Iron-bearing clay minerals are ubiquitous in the environment, and the clay-Fe(II)/Fe(III) redox couple plays important roles in abiotic reduction of several classes of environmental contaminants. We investigated the role of Fe-bearing clay minerals on the bioreduction of nitrobenzene. In experiments with Shewanella putrefaciens CN32 and excess electron donor, we found that the Fe-bearing clay minerals montmorillonite SWy-2 and nontronite NAu-2 enhanced nitrobenzene bioreduction. On short time scales (<50 h), nitrobenzene reduction was primarily biologically driven, but at later time points, nitrobenzene reduction by biologically formed structural Fe(II) in the clay minerals became increasingly important. We found that chemically reduced (dithionite) iron-bearing clay minerals reduced nitrobenzene more rapidly than biologically reduced iron-bearing clay minerals despite the minerals having similar structural Fe(II) concentrations. We also found that chemically reduced NAu-2 reduced nitrobenzene faster as compared to chemically reduced SWy-2. The different reactivity of SWy-2 versus NAu-2 toward nitrobenzene was caused by different forms of structural clay-Fe(II) in the clay minerals and different reduction potentials (Eh) of the clay minerals. Because most contaminated aquifers become reduced via biological activity, the reactivity of biogenic clay-Fe(II) toward reducible contaminants is particularly important.

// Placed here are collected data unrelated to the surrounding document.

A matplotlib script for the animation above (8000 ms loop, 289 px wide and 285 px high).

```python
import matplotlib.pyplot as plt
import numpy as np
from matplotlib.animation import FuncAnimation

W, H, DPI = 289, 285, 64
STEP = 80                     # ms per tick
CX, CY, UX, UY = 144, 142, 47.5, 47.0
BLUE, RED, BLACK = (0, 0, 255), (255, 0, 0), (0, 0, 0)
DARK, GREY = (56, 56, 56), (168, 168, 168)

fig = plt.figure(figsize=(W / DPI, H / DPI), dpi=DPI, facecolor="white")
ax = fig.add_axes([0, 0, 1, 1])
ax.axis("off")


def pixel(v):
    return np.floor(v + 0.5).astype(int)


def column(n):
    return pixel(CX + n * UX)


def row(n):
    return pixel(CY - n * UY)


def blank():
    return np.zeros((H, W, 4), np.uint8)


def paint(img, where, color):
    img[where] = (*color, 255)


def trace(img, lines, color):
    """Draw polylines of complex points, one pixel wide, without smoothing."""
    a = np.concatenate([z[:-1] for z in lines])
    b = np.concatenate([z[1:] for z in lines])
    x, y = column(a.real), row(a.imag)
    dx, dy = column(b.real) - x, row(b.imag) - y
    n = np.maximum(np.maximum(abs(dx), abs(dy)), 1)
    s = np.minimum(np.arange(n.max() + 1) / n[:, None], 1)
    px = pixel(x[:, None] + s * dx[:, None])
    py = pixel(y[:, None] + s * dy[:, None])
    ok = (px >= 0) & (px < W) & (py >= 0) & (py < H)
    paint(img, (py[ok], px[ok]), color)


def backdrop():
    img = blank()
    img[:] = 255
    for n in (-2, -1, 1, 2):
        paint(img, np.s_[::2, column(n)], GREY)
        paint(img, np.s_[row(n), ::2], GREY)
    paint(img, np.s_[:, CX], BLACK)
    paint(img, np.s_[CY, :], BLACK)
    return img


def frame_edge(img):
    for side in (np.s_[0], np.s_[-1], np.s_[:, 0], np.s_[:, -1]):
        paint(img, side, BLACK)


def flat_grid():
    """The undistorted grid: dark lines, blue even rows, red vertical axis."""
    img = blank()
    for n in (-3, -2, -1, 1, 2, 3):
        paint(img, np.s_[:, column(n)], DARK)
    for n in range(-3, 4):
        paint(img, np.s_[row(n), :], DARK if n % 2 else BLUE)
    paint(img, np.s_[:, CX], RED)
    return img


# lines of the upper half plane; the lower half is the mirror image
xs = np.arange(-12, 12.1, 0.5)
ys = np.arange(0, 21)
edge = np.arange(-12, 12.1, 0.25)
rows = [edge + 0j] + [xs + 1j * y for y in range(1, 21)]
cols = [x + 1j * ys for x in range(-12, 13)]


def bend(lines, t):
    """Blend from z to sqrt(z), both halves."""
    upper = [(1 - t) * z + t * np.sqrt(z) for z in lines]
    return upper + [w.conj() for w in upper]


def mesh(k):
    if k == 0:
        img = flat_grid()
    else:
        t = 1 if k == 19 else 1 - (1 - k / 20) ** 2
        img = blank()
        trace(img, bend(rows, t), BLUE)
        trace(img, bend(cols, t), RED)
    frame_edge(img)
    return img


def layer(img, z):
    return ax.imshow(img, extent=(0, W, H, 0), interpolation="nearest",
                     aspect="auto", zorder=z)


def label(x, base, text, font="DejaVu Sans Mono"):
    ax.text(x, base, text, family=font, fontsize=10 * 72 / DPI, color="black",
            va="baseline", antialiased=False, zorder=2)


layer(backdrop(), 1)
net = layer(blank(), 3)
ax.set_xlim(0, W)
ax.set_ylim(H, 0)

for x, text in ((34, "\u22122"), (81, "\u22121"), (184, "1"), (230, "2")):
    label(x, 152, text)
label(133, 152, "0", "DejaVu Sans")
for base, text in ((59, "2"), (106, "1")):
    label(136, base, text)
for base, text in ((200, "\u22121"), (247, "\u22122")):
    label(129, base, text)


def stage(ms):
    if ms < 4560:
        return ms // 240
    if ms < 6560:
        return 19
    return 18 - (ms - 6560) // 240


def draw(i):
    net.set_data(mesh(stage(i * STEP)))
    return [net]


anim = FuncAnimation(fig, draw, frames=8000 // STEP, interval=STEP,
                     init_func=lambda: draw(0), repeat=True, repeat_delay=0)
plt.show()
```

All Science Journal Classification (ASJC) codes
- Environmental Chemistry